According to their press release, Delvoid mix the beauty of Sigur Ros with the muscular aggression of Tool. Well, for once a press release actually hits the nail on the head. Serene is full of haunting, ambient melodies provided by organ-like synthesizers and quiet guitar-work, as you can hear on the “Intro” and “Outro” tracks. Those two tracks serve as perfect bookends for a pretty dramatic album that can create in the listener a wide array of moods, ranging from quiet, melancholy introspection, to full on rage. “Cocoon” is probably the best example of the overall vibe; the music begins right where “Intro” left off, gradually building up, adding some Maynard James Keenan-esque vocals along the way, before careening headfirst into a sludgy riff that takes you somewhat by surprise. Much of the album follows this formula, with long instrumental passages of audio ecstasy (at least if you’re a fan of Mogwai or Sigur Ros) followed by shorter bursts of the heavy prog-infused sound that made Tool so famous.

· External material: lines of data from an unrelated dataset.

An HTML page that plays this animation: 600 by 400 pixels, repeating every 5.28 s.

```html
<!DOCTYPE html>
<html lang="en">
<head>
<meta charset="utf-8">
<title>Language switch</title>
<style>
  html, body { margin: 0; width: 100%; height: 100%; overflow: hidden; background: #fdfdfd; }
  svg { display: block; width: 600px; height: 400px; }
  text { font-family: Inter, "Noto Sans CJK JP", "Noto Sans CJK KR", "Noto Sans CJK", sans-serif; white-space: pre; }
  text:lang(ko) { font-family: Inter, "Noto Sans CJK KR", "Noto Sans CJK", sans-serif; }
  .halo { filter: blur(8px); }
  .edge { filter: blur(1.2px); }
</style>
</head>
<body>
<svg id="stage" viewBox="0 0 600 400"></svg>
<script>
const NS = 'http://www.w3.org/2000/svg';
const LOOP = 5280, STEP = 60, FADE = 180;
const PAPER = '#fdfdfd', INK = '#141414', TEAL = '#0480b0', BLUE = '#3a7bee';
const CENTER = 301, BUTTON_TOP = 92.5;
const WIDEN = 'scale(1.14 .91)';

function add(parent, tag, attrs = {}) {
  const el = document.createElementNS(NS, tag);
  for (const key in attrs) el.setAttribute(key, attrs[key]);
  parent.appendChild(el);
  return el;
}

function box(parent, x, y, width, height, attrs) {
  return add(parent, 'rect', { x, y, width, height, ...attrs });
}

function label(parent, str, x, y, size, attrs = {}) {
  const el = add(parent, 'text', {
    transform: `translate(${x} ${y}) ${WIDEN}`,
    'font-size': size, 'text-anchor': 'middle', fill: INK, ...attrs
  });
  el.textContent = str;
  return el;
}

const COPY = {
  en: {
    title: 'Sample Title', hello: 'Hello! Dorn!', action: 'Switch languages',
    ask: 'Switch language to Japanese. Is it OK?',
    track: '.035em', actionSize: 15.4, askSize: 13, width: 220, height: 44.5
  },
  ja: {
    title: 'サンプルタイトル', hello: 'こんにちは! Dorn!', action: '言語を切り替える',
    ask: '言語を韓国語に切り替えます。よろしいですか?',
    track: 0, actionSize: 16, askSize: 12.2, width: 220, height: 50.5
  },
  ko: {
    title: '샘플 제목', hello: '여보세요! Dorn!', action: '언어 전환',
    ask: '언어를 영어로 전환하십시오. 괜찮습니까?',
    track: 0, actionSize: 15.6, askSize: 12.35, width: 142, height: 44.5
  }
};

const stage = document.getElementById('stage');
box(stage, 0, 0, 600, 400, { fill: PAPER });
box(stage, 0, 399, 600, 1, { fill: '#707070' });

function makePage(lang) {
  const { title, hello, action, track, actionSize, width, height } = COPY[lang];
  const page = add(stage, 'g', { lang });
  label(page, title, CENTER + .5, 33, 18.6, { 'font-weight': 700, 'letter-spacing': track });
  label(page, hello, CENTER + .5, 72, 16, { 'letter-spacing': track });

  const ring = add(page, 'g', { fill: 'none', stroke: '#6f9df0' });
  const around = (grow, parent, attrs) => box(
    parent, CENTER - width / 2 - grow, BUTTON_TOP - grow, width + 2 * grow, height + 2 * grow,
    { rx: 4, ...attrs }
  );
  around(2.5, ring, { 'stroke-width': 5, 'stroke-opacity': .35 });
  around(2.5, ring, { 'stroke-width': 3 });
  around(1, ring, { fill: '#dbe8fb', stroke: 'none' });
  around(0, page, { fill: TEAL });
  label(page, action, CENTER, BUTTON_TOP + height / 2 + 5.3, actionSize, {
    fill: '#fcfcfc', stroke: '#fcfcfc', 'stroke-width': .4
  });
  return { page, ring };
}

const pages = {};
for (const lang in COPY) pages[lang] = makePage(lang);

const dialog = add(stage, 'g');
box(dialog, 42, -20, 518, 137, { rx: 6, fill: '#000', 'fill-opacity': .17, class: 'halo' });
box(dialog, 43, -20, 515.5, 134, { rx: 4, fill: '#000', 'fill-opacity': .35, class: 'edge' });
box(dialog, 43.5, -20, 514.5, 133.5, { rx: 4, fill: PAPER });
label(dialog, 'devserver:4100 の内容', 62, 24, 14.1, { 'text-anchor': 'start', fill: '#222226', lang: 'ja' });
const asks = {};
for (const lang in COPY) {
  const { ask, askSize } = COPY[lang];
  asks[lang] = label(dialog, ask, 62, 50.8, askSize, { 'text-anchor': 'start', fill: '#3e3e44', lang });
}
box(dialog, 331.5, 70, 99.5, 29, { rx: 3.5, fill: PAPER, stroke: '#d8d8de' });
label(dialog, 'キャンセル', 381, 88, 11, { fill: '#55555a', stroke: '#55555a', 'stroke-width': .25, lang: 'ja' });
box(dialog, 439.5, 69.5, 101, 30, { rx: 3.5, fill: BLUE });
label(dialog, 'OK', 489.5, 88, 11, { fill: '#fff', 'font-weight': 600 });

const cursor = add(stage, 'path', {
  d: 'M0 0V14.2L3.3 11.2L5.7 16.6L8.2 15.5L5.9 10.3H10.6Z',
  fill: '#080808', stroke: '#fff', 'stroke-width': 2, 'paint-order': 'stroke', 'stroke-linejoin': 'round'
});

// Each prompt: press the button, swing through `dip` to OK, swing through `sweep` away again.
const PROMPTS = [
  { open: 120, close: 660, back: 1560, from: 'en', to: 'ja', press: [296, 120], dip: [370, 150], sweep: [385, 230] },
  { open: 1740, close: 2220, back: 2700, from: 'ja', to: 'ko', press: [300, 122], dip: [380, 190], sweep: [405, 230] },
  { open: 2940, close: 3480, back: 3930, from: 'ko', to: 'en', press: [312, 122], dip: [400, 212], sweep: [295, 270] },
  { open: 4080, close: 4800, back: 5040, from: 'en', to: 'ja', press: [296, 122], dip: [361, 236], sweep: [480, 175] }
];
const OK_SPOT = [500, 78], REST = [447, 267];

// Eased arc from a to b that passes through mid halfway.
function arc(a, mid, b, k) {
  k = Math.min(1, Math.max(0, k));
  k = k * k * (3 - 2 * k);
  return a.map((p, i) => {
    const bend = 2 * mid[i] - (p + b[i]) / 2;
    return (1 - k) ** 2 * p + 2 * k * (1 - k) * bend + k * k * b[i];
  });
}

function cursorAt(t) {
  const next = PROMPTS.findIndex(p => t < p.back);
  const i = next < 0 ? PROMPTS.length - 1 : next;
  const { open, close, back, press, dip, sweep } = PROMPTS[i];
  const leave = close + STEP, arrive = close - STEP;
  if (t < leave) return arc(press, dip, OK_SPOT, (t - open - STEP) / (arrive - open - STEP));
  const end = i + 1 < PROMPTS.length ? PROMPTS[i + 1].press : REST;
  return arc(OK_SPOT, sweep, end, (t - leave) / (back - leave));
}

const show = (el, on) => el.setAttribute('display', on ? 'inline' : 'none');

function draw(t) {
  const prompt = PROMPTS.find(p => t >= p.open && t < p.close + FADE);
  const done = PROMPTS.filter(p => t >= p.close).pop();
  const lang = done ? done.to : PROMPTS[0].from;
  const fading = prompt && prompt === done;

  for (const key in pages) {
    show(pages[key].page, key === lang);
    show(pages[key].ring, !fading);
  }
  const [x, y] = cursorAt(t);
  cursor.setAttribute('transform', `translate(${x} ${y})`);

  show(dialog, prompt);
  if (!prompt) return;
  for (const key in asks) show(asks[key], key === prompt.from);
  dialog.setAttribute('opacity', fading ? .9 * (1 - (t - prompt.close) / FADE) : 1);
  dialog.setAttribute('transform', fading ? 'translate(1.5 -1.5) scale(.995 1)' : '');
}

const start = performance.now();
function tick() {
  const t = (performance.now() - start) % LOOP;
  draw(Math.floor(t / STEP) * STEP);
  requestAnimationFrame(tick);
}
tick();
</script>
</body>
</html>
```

The production is pretty impressive, with smooth transitions between quiet and loud instrumentals; the mixing can get a bit tricky when working with a band with the kind of dynamics that Delvoid create. While I enjoyed most of the record, there were a couple of exceptions; “Steambreather” sounded a little too much like Tool, while the heavy section of “Cocoon” sounded slightly disjointed from the rest of the song. Delvoid are at their best when creating serene melodies, like on “Transient,” but that’s not to say the heavy parts don’t work; “Carrier” mixes the quiet and heavy dynamics extremely well. Still, the bumps on Serene are few and far between, and with just a couple of small tweaks in their transitions, Delvoid could really make a big name for themselves.